## TASK REQUIREMENTS
What lines in the material hold the string "page"? Return every one of them.

#### PROVIDED RECORDS

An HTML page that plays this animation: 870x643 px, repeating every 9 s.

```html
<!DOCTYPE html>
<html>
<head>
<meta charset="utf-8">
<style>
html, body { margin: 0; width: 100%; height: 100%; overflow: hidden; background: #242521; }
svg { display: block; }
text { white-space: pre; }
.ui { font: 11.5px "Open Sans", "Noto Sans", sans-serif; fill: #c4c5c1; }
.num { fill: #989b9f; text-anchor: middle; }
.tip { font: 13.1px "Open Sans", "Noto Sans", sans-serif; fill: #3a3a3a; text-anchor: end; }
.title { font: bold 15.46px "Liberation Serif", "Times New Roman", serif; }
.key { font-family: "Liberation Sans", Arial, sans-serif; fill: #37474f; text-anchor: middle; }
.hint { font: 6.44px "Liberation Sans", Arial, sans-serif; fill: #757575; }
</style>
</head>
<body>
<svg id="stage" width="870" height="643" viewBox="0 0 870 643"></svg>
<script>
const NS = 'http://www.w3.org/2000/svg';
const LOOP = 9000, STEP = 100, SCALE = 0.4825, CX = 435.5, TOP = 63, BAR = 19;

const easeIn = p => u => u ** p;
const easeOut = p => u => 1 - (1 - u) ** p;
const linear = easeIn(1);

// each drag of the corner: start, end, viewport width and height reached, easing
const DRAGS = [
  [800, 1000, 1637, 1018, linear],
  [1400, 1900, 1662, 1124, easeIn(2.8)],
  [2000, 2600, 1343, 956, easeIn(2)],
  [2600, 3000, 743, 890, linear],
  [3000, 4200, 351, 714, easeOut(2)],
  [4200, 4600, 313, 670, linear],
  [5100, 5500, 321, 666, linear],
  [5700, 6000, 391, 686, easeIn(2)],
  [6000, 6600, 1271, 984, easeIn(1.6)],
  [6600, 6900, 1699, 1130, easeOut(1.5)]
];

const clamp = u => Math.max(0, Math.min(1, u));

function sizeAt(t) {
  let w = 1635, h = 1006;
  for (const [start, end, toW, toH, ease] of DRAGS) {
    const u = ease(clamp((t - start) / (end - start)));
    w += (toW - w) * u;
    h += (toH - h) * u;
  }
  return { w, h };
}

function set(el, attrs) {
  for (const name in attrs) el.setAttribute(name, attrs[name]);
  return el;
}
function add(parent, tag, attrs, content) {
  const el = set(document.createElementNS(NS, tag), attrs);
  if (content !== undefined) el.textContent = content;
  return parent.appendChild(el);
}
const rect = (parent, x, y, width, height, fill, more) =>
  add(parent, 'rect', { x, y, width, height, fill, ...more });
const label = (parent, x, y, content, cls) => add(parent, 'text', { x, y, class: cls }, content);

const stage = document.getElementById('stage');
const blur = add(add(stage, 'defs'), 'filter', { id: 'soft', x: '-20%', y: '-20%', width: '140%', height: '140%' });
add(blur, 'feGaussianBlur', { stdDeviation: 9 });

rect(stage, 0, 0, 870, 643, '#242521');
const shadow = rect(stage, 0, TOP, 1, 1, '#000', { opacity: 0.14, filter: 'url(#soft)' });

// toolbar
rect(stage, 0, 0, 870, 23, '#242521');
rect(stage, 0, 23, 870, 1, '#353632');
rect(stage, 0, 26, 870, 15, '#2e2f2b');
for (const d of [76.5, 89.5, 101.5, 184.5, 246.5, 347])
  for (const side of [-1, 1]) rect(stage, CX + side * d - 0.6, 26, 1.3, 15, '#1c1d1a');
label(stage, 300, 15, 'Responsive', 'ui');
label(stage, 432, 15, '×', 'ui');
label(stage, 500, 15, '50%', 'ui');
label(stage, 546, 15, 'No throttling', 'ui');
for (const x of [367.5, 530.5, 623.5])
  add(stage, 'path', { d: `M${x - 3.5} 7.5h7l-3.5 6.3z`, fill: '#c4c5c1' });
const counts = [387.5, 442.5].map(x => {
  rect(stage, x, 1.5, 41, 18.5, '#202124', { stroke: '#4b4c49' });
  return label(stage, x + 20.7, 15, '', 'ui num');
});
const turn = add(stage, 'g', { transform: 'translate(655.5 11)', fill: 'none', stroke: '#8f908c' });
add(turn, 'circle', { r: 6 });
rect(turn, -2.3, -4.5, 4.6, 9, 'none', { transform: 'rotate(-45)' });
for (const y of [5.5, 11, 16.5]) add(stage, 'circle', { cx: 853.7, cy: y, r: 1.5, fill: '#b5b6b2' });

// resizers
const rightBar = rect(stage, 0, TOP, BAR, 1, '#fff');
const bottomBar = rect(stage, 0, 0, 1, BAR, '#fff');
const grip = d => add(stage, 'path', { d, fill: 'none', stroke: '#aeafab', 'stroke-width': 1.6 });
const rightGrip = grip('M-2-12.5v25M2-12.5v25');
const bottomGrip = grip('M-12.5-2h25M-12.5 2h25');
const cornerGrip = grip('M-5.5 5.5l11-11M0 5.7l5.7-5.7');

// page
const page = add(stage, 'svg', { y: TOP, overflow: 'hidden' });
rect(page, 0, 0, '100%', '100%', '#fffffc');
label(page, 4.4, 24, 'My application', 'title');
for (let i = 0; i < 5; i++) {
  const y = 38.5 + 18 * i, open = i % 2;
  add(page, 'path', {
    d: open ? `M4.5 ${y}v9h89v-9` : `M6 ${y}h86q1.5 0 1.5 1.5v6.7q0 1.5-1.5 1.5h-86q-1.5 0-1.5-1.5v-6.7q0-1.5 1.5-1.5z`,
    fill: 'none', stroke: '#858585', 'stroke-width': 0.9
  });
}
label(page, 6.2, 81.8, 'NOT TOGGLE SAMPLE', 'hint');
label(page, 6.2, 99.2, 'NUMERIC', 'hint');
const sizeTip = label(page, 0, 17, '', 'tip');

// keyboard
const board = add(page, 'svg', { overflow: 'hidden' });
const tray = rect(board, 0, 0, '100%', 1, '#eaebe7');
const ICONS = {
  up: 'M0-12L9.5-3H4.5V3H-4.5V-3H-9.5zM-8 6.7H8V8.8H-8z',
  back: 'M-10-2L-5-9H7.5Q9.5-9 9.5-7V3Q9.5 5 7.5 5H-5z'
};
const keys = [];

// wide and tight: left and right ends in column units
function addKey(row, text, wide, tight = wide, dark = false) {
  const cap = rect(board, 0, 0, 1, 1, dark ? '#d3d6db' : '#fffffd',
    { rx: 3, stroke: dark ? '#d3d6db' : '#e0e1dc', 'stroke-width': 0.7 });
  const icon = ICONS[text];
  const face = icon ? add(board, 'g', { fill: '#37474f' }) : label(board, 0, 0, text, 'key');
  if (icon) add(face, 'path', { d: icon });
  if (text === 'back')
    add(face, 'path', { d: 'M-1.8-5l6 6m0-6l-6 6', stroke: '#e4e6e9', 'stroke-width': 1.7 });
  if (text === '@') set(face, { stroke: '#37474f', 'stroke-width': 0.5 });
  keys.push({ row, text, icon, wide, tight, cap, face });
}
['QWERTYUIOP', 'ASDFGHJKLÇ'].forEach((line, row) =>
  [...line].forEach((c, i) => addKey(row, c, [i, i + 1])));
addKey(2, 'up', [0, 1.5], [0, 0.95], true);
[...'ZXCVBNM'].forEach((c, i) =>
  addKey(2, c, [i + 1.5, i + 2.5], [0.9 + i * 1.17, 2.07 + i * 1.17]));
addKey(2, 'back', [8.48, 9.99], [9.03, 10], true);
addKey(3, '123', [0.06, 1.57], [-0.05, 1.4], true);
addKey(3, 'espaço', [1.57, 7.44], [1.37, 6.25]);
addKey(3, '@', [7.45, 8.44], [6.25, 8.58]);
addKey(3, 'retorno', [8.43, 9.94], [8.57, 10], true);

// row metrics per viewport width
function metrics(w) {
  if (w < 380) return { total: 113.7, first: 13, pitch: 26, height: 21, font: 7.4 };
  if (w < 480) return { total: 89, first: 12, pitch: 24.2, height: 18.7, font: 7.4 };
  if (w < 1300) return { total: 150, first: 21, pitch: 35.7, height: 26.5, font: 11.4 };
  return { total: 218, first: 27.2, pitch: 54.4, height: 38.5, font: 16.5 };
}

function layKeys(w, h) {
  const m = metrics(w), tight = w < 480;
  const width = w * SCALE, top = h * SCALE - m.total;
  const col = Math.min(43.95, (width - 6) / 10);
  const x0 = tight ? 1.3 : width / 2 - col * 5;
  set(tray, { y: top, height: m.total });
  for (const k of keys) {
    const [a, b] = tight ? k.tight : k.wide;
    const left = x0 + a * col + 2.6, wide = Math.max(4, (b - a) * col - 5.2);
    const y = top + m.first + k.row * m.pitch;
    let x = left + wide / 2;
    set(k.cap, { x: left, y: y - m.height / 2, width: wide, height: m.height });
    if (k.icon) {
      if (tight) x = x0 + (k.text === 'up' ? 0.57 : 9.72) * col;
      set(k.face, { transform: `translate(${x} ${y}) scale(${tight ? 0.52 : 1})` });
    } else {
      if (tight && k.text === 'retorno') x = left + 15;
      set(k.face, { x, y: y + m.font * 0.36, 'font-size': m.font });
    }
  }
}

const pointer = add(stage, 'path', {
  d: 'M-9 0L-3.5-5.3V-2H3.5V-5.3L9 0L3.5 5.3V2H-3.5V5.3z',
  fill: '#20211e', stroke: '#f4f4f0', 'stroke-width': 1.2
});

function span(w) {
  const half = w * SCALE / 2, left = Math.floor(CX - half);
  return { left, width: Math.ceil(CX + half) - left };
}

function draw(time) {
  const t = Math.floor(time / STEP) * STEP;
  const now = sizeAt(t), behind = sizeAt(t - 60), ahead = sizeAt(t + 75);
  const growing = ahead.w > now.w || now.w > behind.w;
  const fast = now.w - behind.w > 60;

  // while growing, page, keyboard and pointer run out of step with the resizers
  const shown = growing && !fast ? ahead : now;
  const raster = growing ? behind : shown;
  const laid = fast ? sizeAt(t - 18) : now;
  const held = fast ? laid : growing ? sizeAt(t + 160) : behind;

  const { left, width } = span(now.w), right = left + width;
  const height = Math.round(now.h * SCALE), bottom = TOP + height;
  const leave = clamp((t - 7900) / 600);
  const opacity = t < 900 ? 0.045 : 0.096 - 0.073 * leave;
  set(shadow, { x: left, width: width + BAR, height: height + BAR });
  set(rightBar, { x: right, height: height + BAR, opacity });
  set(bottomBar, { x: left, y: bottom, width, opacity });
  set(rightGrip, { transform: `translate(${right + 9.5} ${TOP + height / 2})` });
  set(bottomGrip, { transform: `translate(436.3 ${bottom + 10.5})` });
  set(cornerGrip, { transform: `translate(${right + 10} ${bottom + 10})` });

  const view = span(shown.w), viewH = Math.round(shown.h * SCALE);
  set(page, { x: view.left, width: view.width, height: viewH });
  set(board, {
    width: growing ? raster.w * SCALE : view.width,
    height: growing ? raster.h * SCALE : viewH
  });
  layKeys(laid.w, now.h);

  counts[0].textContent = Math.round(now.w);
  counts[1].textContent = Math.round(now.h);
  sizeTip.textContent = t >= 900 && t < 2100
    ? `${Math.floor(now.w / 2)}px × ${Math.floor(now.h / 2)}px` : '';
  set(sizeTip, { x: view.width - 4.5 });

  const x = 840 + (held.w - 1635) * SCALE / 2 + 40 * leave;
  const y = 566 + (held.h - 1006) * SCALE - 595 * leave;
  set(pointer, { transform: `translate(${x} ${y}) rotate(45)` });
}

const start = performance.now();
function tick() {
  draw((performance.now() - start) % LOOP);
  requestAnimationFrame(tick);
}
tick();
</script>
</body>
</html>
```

########

## EXERCISE RESPONSE
An HTML page that plays this animation: 870x643 px, repeating every 9 s.
// page
const page = add(stage, 'svg', { y: TOP, overflow: 'hidden' });
rect(page, 0, 0, '100%', '100%', '#fffffc');
label(page, 4.4, 24, 'My application', 'title');
  add(page, 'path', {
label(page, 6.2, 81.8, 'NOT TOGGLE SAMPLE', 'hint');
label(page, 6.2, 99.2, 'NUMERIC', 'hint');
const sizeTip = label(page, 0, 17, '', 'tip');
const board = add(page, 'svg', { overflow: 'hidden' });
  // while growing, page, keyboard and pointer run out of step with the resizers
  set(page, { x: view.left, width: view.width, height: viewH });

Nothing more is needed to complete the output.